Wary parents have mixed feelings about schools reopening
Nono Likhoeli said rushing her 8-year-old daughter back to school while Covid-19 infections are increasing daily would be irresponsible.
“The virus supposedly thrives in winter, so why reopen schools at the beginning of one of the coldest months of the year?” she asked.
“I also understand that we’ve never dealt with anything of this magnitude, so the schools can’t possibly be prepared either.”
While admitting to being frustrated with home-schooling her daughter, who is in Grade 2, Likhoeli said she’d rather continue with it than send her back to school next month.
“I’d need to know how well prepared her school is and that will require a meeting with the principal, teachers and other parents to find out what measures the school has put in place.
“There are 36 learners in a class. I’m worried about how social distancing will be applied to 36 8-year-olds.”
Fathers Doctor Khumalo and Sinaye Mdaka said their children would not be going back to school this year while the country battled the Covid-19 pandemic.
“It’s one of those tough decisions, but I guess she will have to lose this academic year because I won’t sacrifice my child for the sake of a government’s pilot project,” said Khumalo, while Mdaka suggested that classrooms should rather be converted into quarantine wards and only be reopened for schooling next year.
“I will not take the gamble.
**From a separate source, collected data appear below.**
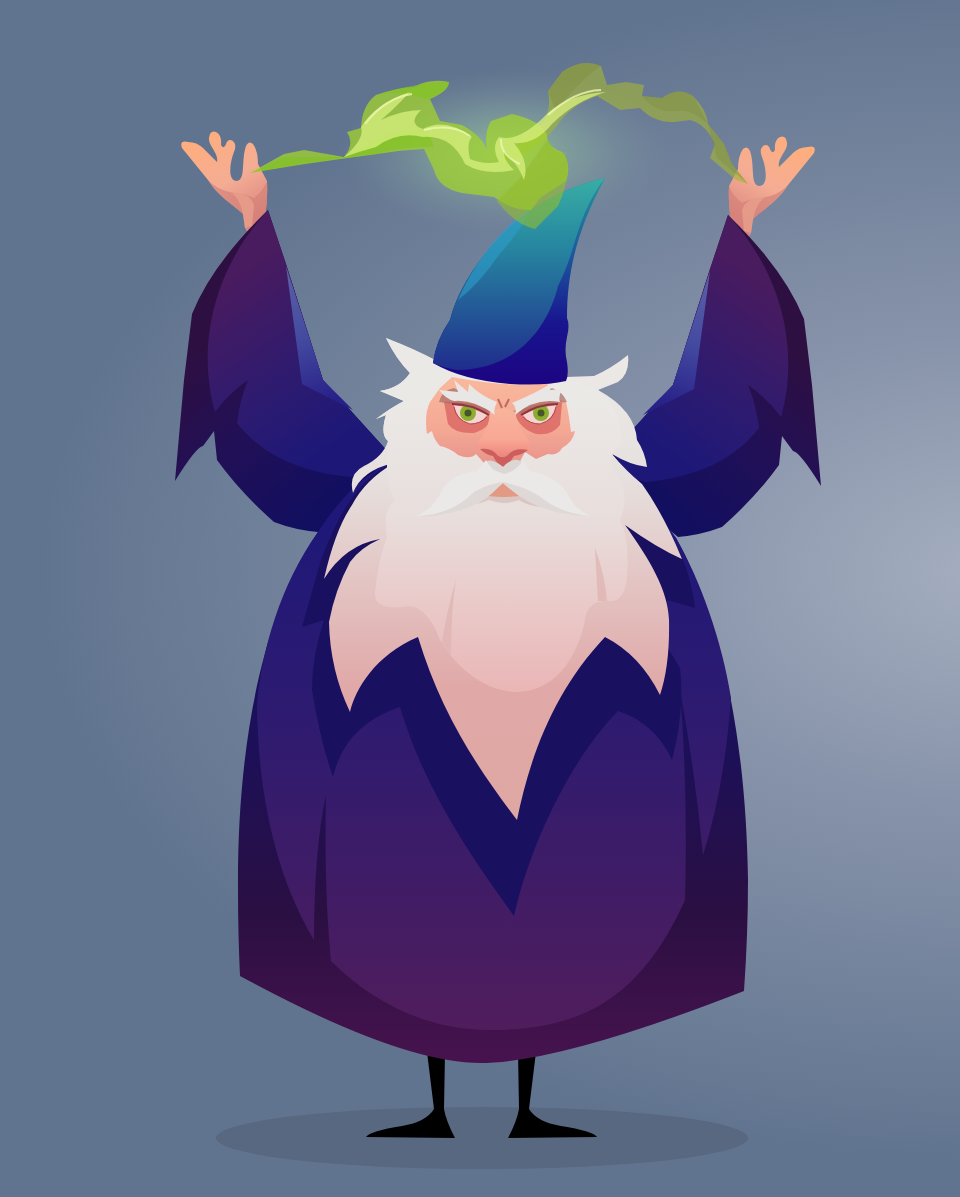
<!DOCTYPE html>
<html lang="en">
<head>
<meta charset="utf-8">
<title>Wizard casting a spell</title>
<style>
:root{--slate:#61748f;--mist:#a5afc0;--navy:#1a1060;--ink:#130d55;--plum:#4e1c5c;--wine:#3f1046;--indigo:#231a7c;--snow:#e9e7e5;--blush:#dfa5a4;--skin:#f8b294;--rose:#d97f78;--lime:#a4d62a;--moss:#9aa83c}
html,body{margin:0;height:100%;overflow:hidden;background:var(--slate)}
svg{display:block;width:960px;height:1197px}
</style>
</head>
<body>
<svg viewBox="0 0 960 1197" role="img" aria-label="Angry white-bearded wizard with raised arms and green magic smoke between his hands">
<defs>
  <radialGradient id="backlight" gradientUnits="userSpaceOnUse" cx="0" cy="0" r="1" gradientTransform="translate(1000 570) scale(960 590)">
    <stop offset="0" stop-color="var(--mist)"/><stop offset=".4" stop-color="#8793aa"/><stop offset="1" stop-color="var(--slate)"/>
  </radialGradient>
  <radialGradient id="glow"><stop offset="0" stop-color="#9ccf9a" stop-opacity=".75"/><stop offset=".5" stop-color="#8fb7a2" stop-opacity=".4"/><stop offset="1" stop-color="#7c98a0" stop-opacity="0"/></radialGradient>
  <linearGradient id="robe-dark" gradientUnits="userSpaceOnUse" x1="0" y1="530" x2="0" y2="1063">
    <stop offset="0" stop-color="#140f60"/><stop offset=".4" stop-color="#1c1059"/><stop offset=".72" stop-color="#2a0f42"/><stop offset="1" stop-color="#47134e"/>
  </linearGradient>
  <linearGradient id="robe-light" gradientUnits="userSpaceOnUse" x1="0" y1="530" x2="0" y2="1030">
    <stop offset="0" stop-color="#1f1878"/><stop offset=".4" stop-color="#2f1b70"/><stop offset="1" stop-color="#501d5c"/>
  </linearGradient>
  <linearGradient id="sleeve-light" gradientUnits="userSpaceOnUse" x1="215" y1="290" x2="325" y2="450">
    <stop offset="0" stop-color="#491b5f"/><stop offset=".6" stop-color="#2d1b70"/><stop offset="1" stop-color="#1d1878"/>
  </linearGradient>
  <linearGradient id="sleeve-dark" gradientUnits="userSpaceOnUse" x1="200" y1="350" x2="330" y2="500">
    <stop offset="0" stop-color="#2d0f42"/><stop offset=".45" stop-color="#221056"/><stop offset="1" stop-color="#120f60"/>
  </linearGradient>
  <linearGradient id="sleeve-inside" gradientUnits="userSpaceOnUse" x1="290" y1="270" x2="335" y2="400">
    <stop offset="0" stop-color="#5b60a6"/><stop offset=".5" stop-color="#444aa0"/><stop offset="1" stop-color="#272088"/>
  </linearGradient>
  <linearGradient id="hand-skin" x1="0" y1="0" x2=".5" y2="1"><stop offset=".1" stop-color="#ffad7c"/><stop offset=".6" stop-color="#f4ad94"/><stop offset="1" stop-color="#dc8780"/></linearGradient>
  <linearGradient id="hat-dark" gradientUnits="userSpaceOnUse" x1="0" y1="180" x2="0" y2="384"><stop offset="0" stop-color="#23919f"/><stop offset=".35" stop-color="#1d5b9d"/><stop offset=".7" stop-color="#18158f"/><stop offset="1" stop-color="#1c0482"/></linearGradient>
  <linearGradient id="hat-light" gradientUnits="userSpaceOnUse" x1="0" y1="180" x2="0" y2="372"><stop offset="0" stop-color="#38aca5"/><stop offset=".35" stop-color="#2686a0"/><stop offset=".7" stop-color="#235596"/><stop offset="1" stop-color="#1f2b8c"/></linearGradient>
  <linearGradient id="beard-shade" gradientUnits="userSpaceOnUse" x1="0" y1="340" x2="0" y2="820"><stop offset="0" stop-color="#eceae7"/><stop offset=".28" stop-color="#e6e1df"/><stop offset=".72" stop-color="#e0a9a8"/><stop offset="1" stop-color="#dfa7a2"/></linearGradient>
  <linearGradient id="beard-light" gradientUnits="userSpaceOnUse" x1="0" y1="400" x2="0" y2="690"><stop offset="0" stop-color="#ebe9e6"/><stop offset=".4" stop-color="#e8dedc"/><stop offset="1" stop-color="#eab6b6"/></linearGradient>
  <linearGradient id="face-skin" x1="0" y1="0" x2="0" y2="1"><stop offset="0" stop-color="#f9b99d"/><stop offset=".6" stop-color="#f4a894"/><stop offset="1" stop-color="#e7938a"/></linearGradient>
  <linearGradient id="nose-skin" x1="0" y1="0" x2="0" y2="1"><stop offset="0" stop-color="#f8b49b"/><stop offset=".55" stop-color="#f9a795"/><stop offset="1" stop-color="#e6736f"/></linearGradient>

  <g id="raised-arm">
    <g id="hand">
      <path fill="url(#hand-skin)" d="M245 228 L243 214 C232 204 217 195 208 180 L182 148 Q179 140 188 142 Q197 142 203 148 L217 162 C219 153 208 146 209 138 Q210 130 216 132 Q222 135 221 145 Q224 150 226 144 Q228 138 233 141 Q237 145 234 152 C230 162 227 181 237 181 C246 180 241 160 246 146 Q249 140 253 144 Q258 151 258 164 L267 181 Q268 200 265 216 L250 236Z"/>
      <path fill="#d58079" opacity=".65" d="M208 180 C225 197 239 190 254 198 Q264 190 267 181 Q268 200 265 216 L250 236 L243 214 C232 204 217 195 208 180Z"/>
      <path fill="#e9a08c" opacity=".8" d="M243 214 Q240 199 232 193 Q250 192 254 205 L252 226 L245 228Z"/>
    </g>
    <path class="sleeve" fill="url(#sleeve-dark)" d="M268 210 L286 264 L323 380 L400 465 L318 532 Q295 530 274 522 Q240 492 217 460 L214 431 Q209 438 203 446 Q196 447 175 481 L184 380 L192 314 Q212 264 268 210Z"/>
    <path fill="url(#sleeve-light)" d="M268 210 L286 264 L323 380 L400 465 L350 477 C300 472 262 455 237 423 Q240 399 248 380 Q229 393 215 412 C200 360 204 280 268 210Z"/>
    <path fill="url(#sleeve-inside)" d="M286 266 L323 380 L353 410 L302 384Z"/>
  </g>
  <g id="shoe"><path d="M427 1052 H445 L444 1109 Q446 1121 455 1138 L366 1137 Q370 1131 402 1126 Q426 1122 434 1109Z"/></g>
  <path id="smoke-left" d="M250 173 L284 154 L304 150 L344 157 Q355 144 347 132 L361 128 Q362 105 376 95 Q400 87 414 87 Q430 78 449 82 Q449 91 430 99 L440 121 L462 125 Q482 136 487 150 Q484 132 491 121 L512 114 Q542 121 547 135 Q547 147 562 152 Q572 164 566 181 L540 198 L531 210 Q513 211 494 197 L462 193 Q438 188 434 170 L424 149 Q400 150 377 154 L348 158 L305 164Z"/>
  <path id="smoke-right" d="M497 164 Q520 140 535 130 Q553 116 548 91 L562 72 Q582 58 601 66 L607 85 L626 82 L644 85 L642 96 L662 98 Q678 86 693 96 Q707 110 708 124 L724 144 L732 164 L748 184 L736 180 L710 158 L715 144 Q706 124 690 120 L675 122 Q654 123 640 108 L620 110 L597 96 Q570 105 556 127 Q530 158 497 164Z"/>
</defs>

<rect id="backdrop" width="960" height="1197" fill="url(#backlight)"/>
<ellipse id="ground-shadow" cx="482" cy="1138" rx="266" ry="31" fill="#586880"/>
<ellipse id="magic-glow" cx="505" cy="152" rx="165" ry="82" fill="url(#glow)"/>

<g id="legs"><use href="#shoe"/><use href="#shoe" transform="translate(963 0) scale(-1 1)"/></g>

<use href="#raised-arm"/>
<use href="#raised-arm" transform="translate(996 5) scale(-1 1)"/>

<g id="robe">
  <path fill="url(#robe-dark)" d="M395 462 Q355 475 318 532 C262 615 237 745 238 890 Q238 935 240 976 Q400 1063 480 1063 Q560 1063 744 991 Q748 935 748 880 C746 740 722 620 676 538 L610 450Z"/>
  <path fill="url(#robe-light)" d="M395 462 Q355 475 318 532 C280 585 262 650 257 704 C258 800 278 880 314 940 Q314 850 326 795 Q324 890 331 961 C375 1005 430 1030 490 1030 C580 1030 640 1000 685 900 Q688 790 680 690 Q695 770 703 855 Q724 790 731 698 C722 640 700 580 676 538 L610 450Z"/>
  <path id="beard-shadow" fill="var(--navy)" d="M395 462 Q350 480 321 560 L302 627 L324 620 Q312 655 312 690 Q320 740 333 777 Q345 725 400 707 C425 790 470 855 514 916 C530 845 570 760 618 711 Q655 723 672 760 Q685 710 680 668 L668 648 L667 600 L695 608 Q690 570 676 545 L612 452Z"/>
</g>

<g id="beard-and-hair">
  <path fill="url(#beard-shade)" d="M386 338 Q415 349 435 360 Q500 390 566 377 L594 376 Q612 368 628 355 Q630 374 618 382 L598 390 Q635 410 637 440 Q645 452 647 467 Q630 465 612 454 Q625 470 642 484 Q664 515 682 559 Q657 548 625 525 C650 560 668 590 669 620 Q670 665 660 695 Q640 655 605 637 C555 690 530 755 517 820 C475 765 440 710 418 637 C375 655 355 690 350 712 Q330 670 329 622 Q335 590 350 562 Q360 548 380 539 Q345 545 324 579 Q335 530 352 505 Q365 480 394 463 Q362 470 353 493 Q348 474 364 466 Q383 457 388 441 Q380 435 386 415 L376 419 Q392 407 404 401 Q390 395 380 391 Q400 388 410 373 Q396 359 386 338Z"/>
  <path fill="url(#beard-light)" d="M386 338 L435 360 Q500 390 566 377 L598 390 Q624 412 621 445 Q608 452 612 470 Q632 490 620 520 Q630 540 627 577 Q625 603 608 601 Q590 600 586 615 C580 650 560 692 515 692 Q480 690 451 656 L440 640 Q428 608 410 606 Q374 612 375 593 Q378 560 387 537 Q382 510 395 500 Q384 485 388 441 Q380 435 386 415 L376 419 Q392 407 404 401 L380 391 Q400 388 410 373 Q396 359 386 338Z"/>
  <path fill="#dfb4b2" opacity=".75" d="M456 580 Q447 610 442 642 L451 656Q451 610 456 580ZM595 548 Q605 575 607 601 L598 601 Q596 570 595 548Z"/>
</g>

<g id="face">
  <path fill="url(#face-skin)" d="M452 377 Q510 388 547 383 L556 398 L566 402 Q569 415 571 432 L575 431 Q573 442 562 448 Q558 456 548 454 L536 459 L525 452 L518 465 L484 463 L476 454 Q470 460 458 455 Q450 448 440 446 Q434 440 432 431 L427 434 Q424 414 430 402 L440 388Z"/>
  <g id="eye-shadows">
    <path fill="#d8625f" opacity=".75" d="M444 402 Q470 400 494 412 Q491 428 474 433 Q455 434 448 424Z"/>
    <path fill="#d8625f" opacity=".75" d="M562 403 Q540 400 514 413 Q520 429 536 434 Q552 436 560 425Z"/>
    <path fill="#a96a66" opacity=".7" d="M439 402 Q442 390 454 388 L496 411 L484 413 Q460 404 439 402ZM512 412 L552 388 Q563 392 567 402 Q545 403 524 414Z"/>
  </g>
  <g id="eyes">
    <path fill="#f3d5d4" d="M454 405 Q472 407 487 415 Q482 424 469 424 Q456 419 454 405Z"/>
    <path fill="#f3d5d4" d="M556 405 Q538 407 523 415 Q528 424 541 424 Q554 419 556 405Z"/>
    <circle cx="468" cy="413" r="8" fill="#8dad2f"/><circle cx="541" cy="413" r="8" fill="#8dad2f"/>
    <circle cx="468" cy="413" r="3.5" fill="#46552a"/><circle cx="541" cy="413" r="3.5" fill="#46552a"/>
    <path fill="none" stroke="#8d3440" stroke-width="2" d="M452 404 Q472 404 489 415M558 404 Q538 404 521 415"/>
    <path fill="none" stroke="#b8454a" d="M454 407 Q456 420 470 424 Q480 424 487 417M556 407 Q554 420 540 424 Q530 424 523 417"/>
  </g>
  <path id="nose" fill="url(#nose-skin)" d="M490 412 Q502 405 515 412 Q518 428 528 439 Q532 450 521 453 Q510 453 504 466 Q496 453 487 453 Q476 450 480 439 Q489 429 490 412Z"/>
  <path id="nostrils" fill="#cc5f5d" d="M480 449 Q492 447 498 456 Q504 459 508 455 Q514 447 528 450 Q522 455 514 456 Q508 466 503 467 Q497 464 493 456 Q486 455 480 449Z"/>
  <path id="frown" fill="none" stroke="#bd6a63" stroke-width="2" d="M498 399 L502 408M509 399 L505 407"/>
  <path id="brows" fill="var(--snow)" d="M439 390 L458 392 L454 380 L468 392 L469 384 Q481 396 497 402 Q493 410 495 415 Q474 399 454 401 Q446 399 439 390ZM512 403 Q536 393 552 383 L550 390 L562 389 Q558 397 560 402 Q535 397 515 415 Q517 407 512 403Z"/>
</g>

<g id="moustache">
  <path fill="#d4b9b6" opacity=".65" d="M450 507 Q484 503 504 484 Q523 502 560 508 Q530 508 519 500 Q504 506 489 500 Q475 506 450 507Z"/>
  <path id="mouth" fill="#e39a85" d="M488 496 L503 483 L519 496 Q504 498 488 496Z"/>
  <path fill="#dcd6d4" d="M483 465 Q489 455 503 467 Q515 454 524 464 Q520 475 504 474Z"/>
  <path fill="#ebe9e7" d="M502 482 Q484 507 446 514 Q430 518 416 516 Q434 509 442 490 Q452 474 477 471 L486 460 Q492 472 503 474 Q516 472 523 460 L530 471 Q554 475 567 493 Q574 509 590 516 Q540 517 502 482Z"/>
  <path fill="#d9d2d0" opacity=".7" d="M416 516 Q452 515 474 492 Q488 484 502 482 Q484 507 446 514 Q430 518 416 516ZM502 482 Q530 487 546 501 Q562 513 590 516 Q540 517 502 482Z"/>
</g>

<g id="hat">
  <path fill="url(#hat-dark)" d="M433 363 Q436 340 450 320 C462 270 520 196 605 178 C577 230 567 272 567 318 Q570 325 567 337 Q564 350 567 362 Q569 375 566 381 Q545 386 510 384 Q462 380 433 363Z"/>
  <path fill="url(#hat-light)" d="M433 363 Q436 340 450 320 C462 270 520 196 605 178 C575 218 577 250 558 286 C546 335 510 370 457 370 Q444 368 433 363Z"/>
  <path fill="#2e9dcc" opacity=".6" d="M458 300 C475 262 500 228 535 203 Q518 235 498 256 Q480 283 458 300Z"/>
</g>

<g id="smoke">
  <use href="#smoke-right" fill="#a3b536" opacity=".62"/>
  <path fill="#7f8c3d" opacity=".4" d="M548 91 L562 72 Q582 58 601 66 Q580 80 556 111ZM642 96 L662 98 Q678 86 693 96 L708 124 Q690 108 675 111 Q655 113 642 96ZM708 124 L724 144 L732 164 L748 184 L717 158Z"/>
  <use href="#smoke-left" fill="var(--lime)" opacity=".72"/>
  <path fill="#94bd2d" opacity=".6" d="M520 178 L548 139 Q553 153 565 153 Q573 174 558 206 L535 229 Q515 225 497 201Z"/>
  <path fill="#80c51f" opacity=".6" d="M250 173 L284 157 L344 157 L368 145 Q390 128 427 129 L434 147 Q400 146 377 154 L305 163ZM376 95 Q420 82 449 82 Q448 92 426 99 Q400 90 376 95Z"/>
  <path fill="#d8f07e" opacity=".75" d="M361 127 Q376 103 410 92 Q392 111 381 120 Q402 110 421 110 Q407 124 423 129 Q445 117 472 137 Q466 143 470 159 Q484 165 499 162 Q491 147 499 137 Q519 143 548 113 Q570 94 606 92 Q575 101 552 124 Q535 145 514 143 Q530 162 524 180 Q518 164 504 151 Q503 160 514 170 Q484 176 465 164 Q452 135 423 137 Q398 131 376 147 Q361 151 344 157 Q365 139 361 127Z"/>
  <path fill="none" stroke="#eef7b5" stroke-width="2" opacity=".8" d="M365 124 Q385 98 412 94M424 130 Q452 123 470 136M501 139 Q500 155 520 164M548 115 Q574 91 601 90"/>
</g>
</svg>
</body>
</html>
At my daughter’s age, there won’t be any social distancing among her peers and I believe that they will also share food and masks, leading to infections spreading fast among them. Children can make up for a missed grade,” added Mdaka.
However, some parents said they were ready for their children to return to school and continue with this year’s curriculum.
Themba Gasela, a father of two from Joburg, was confident that his children, who are in Grade 7 and Grade 5, have nothing to fear.
“My belief is that this virus has been blown way out of proportion.
“Sure, there are many fatalities across the world with the number sitting at over 300 000, but when you consider that over 200 000 people die daily from various causes, then you get a sense of why I say it’s exaggerated.”
Also, he said data was available to show that Covid-19 fatalities were largely among the elderly and sickly.
“It is because of these reasons that I am okay with sending my children back to school.
“The worldwide media focus on this virus is what causes the fear, but in truth less than 5% of infections end up in death.”
Jane Peterson, a mother of twins from Joburg North, believes her sons, who are in Grade 10, will return to school.
“I have no intentions of home-schooling the twins and, although the school has offered some support, I really think they need to return to school.
“Proper measures have been put in place and I believe every parent has done their best to educate their little ones. Life has to go back to normal some day,” she said.
Phyllis Ramafoko’s main worry is whether the backlog will be covered with the same professionalism and care.
“I don’t mind their return. I just need to make sure she has her sanitisers and mask at all times when she leaves home and if each class will have its own protective equipment, like how it’s done in shops.
“I am confident that classes can resume and be back to normal,” said the mother of a Grade 11 pupil.